Q COSTA RICA – The materials being spewed out by the Turrialba volcano are chemically similar to those of the previous eruptive cycle, dating back to 1864.
In 1863, Danish naturalist Anders Sandow Oersted reported cracks where smoke and vapor emanated from the colossus, while traveler Karl Hoffman described a column of smoke rising high and visible from the Irazu volcano.
And Alexander von Frantzius, also a naturalist, said he saw “flames shooting out of the volcano” and his colleague, Henri Pittier, reported that the ash ejected by the Turrialba reached San Jose, Greece and Atenas.
Does it sound familiar?
As the volcano today behaves in a similar way it did a hundred fifty years ago, during the 1864-1866 eruptive period, volcanologists see two possible scenarios: two more years of ash and gas or an eruption that could reach 7,000 metres (4 miles high) high.
Experts at the Observatorio Vulcanológico y Sismológico de Costa Rica (Ovsicori-UNA) say that of the little that they know of the 1864 activity and given that small amounts of magma what is expected is volcanic eruption. “What we have seen so far are small, strombolian eruptions that do not reach 6,000 metres in height,” said volcanic seismologist, Javier Pacheco.
In agreement with Pacheco, is Raúl Mora, a volcanologist working on the Preventc program at the University of Costa Rica (UCR).
“After the eruption, it is likely the Turrialba will return to rest. I hope so,” Mora said.
Both experts say the other possibility is that the volcano keeps doing for the next two or three years what it has been doing, and then become dormant without a major eruption.
“It’s a nuisance for everyone (because of the amount of ash), but it’s not a catastrophe,” said Geoffroy Avard, who is a researcher and analyzes volcanic materials (ash and rocks) at the Ovsicori Petrology Laboratory. “From the information provided by the materials expelled by the volcano, it seems that the Turrialba prefers to remain quiet”.
Avard is working with two hypotheses: it may be the same material that failed to emerge 150 years ago, or new magma is have the same evolution as in 1864-1866.

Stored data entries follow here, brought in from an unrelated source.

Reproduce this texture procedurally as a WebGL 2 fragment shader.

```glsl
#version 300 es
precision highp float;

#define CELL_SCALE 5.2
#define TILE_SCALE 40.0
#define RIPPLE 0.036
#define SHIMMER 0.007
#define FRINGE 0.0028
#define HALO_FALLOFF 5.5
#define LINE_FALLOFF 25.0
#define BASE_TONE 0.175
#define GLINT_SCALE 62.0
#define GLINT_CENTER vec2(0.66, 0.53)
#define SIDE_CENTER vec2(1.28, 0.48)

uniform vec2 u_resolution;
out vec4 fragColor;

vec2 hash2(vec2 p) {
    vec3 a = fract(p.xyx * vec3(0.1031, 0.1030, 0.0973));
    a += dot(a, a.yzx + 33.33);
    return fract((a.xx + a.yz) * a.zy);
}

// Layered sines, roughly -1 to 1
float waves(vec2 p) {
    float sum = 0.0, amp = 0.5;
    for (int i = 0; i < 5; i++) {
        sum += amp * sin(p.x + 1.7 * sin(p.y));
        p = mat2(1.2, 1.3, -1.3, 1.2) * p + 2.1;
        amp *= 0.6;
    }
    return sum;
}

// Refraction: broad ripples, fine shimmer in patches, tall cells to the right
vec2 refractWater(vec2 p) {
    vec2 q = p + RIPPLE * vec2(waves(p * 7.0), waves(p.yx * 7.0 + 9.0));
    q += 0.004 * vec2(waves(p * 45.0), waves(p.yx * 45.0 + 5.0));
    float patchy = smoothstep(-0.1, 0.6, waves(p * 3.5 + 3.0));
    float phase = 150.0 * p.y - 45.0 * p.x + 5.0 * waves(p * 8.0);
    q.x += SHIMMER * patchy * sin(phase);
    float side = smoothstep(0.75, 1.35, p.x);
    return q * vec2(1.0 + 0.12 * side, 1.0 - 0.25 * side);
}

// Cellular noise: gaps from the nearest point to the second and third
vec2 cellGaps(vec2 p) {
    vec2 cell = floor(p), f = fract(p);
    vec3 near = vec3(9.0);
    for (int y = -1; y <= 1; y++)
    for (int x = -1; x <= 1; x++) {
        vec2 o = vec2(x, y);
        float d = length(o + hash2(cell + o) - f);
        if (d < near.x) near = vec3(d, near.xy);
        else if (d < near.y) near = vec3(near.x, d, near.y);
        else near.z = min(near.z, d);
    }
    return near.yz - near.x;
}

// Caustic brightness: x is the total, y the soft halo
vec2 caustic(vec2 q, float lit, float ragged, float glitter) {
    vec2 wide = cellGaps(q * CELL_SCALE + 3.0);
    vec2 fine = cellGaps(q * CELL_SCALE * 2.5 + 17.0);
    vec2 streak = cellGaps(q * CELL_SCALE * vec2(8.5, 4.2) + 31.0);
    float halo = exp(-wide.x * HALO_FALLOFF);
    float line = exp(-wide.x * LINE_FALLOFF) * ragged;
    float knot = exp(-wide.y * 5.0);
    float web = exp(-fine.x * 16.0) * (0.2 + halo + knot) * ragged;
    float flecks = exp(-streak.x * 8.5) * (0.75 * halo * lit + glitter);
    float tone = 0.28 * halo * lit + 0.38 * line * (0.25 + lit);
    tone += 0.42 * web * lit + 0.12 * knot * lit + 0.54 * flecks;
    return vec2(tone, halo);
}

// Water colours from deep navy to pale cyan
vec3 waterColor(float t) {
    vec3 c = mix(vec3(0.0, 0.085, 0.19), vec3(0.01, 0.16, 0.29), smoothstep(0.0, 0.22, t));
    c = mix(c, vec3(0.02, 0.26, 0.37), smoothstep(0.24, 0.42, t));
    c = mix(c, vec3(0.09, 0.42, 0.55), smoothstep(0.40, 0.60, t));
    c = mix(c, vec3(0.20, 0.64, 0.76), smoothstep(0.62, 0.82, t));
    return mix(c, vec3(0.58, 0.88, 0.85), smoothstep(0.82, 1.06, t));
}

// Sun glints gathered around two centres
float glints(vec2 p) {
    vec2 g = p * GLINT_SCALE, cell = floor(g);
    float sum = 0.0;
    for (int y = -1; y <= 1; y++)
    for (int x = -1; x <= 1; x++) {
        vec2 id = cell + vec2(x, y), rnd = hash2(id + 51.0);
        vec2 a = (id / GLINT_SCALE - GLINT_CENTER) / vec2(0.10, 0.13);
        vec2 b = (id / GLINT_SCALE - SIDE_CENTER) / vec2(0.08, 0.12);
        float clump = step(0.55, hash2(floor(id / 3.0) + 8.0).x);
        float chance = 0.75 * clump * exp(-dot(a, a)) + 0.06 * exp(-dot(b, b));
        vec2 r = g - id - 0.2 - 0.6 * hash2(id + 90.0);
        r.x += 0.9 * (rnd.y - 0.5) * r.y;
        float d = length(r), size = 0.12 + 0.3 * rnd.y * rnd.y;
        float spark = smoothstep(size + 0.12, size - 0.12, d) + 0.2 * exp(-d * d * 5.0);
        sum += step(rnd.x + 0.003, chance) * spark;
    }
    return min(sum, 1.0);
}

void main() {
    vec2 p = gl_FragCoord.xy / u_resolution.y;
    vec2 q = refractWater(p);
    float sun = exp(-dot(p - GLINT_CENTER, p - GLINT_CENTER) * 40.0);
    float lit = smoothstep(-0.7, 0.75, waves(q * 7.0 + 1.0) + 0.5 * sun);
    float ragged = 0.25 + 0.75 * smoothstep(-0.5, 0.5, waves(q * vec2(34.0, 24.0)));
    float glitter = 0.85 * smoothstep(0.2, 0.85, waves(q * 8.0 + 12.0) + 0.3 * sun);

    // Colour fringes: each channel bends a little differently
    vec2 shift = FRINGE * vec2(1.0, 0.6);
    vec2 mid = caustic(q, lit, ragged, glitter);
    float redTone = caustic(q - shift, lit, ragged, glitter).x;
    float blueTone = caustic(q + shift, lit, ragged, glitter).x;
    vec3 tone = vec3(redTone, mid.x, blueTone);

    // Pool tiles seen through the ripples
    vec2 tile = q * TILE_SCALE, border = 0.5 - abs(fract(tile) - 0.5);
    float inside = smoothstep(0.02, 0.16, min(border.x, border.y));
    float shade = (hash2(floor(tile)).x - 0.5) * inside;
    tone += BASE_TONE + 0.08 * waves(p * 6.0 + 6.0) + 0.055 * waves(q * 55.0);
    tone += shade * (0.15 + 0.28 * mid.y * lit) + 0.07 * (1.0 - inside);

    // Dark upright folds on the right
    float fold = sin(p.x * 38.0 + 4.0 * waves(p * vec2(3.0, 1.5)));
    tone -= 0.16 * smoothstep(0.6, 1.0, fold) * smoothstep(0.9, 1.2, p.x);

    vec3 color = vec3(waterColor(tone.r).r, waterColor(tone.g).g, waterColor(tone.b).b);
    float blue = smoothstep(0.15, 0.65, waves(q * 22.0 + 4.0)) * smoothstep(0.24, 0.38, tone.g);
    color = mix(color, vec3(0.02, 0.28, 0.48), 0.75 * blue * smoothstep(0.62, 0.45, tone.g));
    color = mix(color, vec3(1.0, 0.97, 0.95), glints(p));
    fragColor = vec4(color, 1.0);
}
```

The ashfall in 1864-1866 affected some 40 cantons of Cartago, San Jose, Heredia, Alajuela, Limon and Puntarenas.
According to the experts, the Turrialba has the capacity to generate sub-Plinian eruptions that could rise as high as 20 kilometres.
“It has been a very active and dangerous volcano, its magma generates a lot of gas and that produces its explosiveness,” said Pacheco.
Source: La Nacion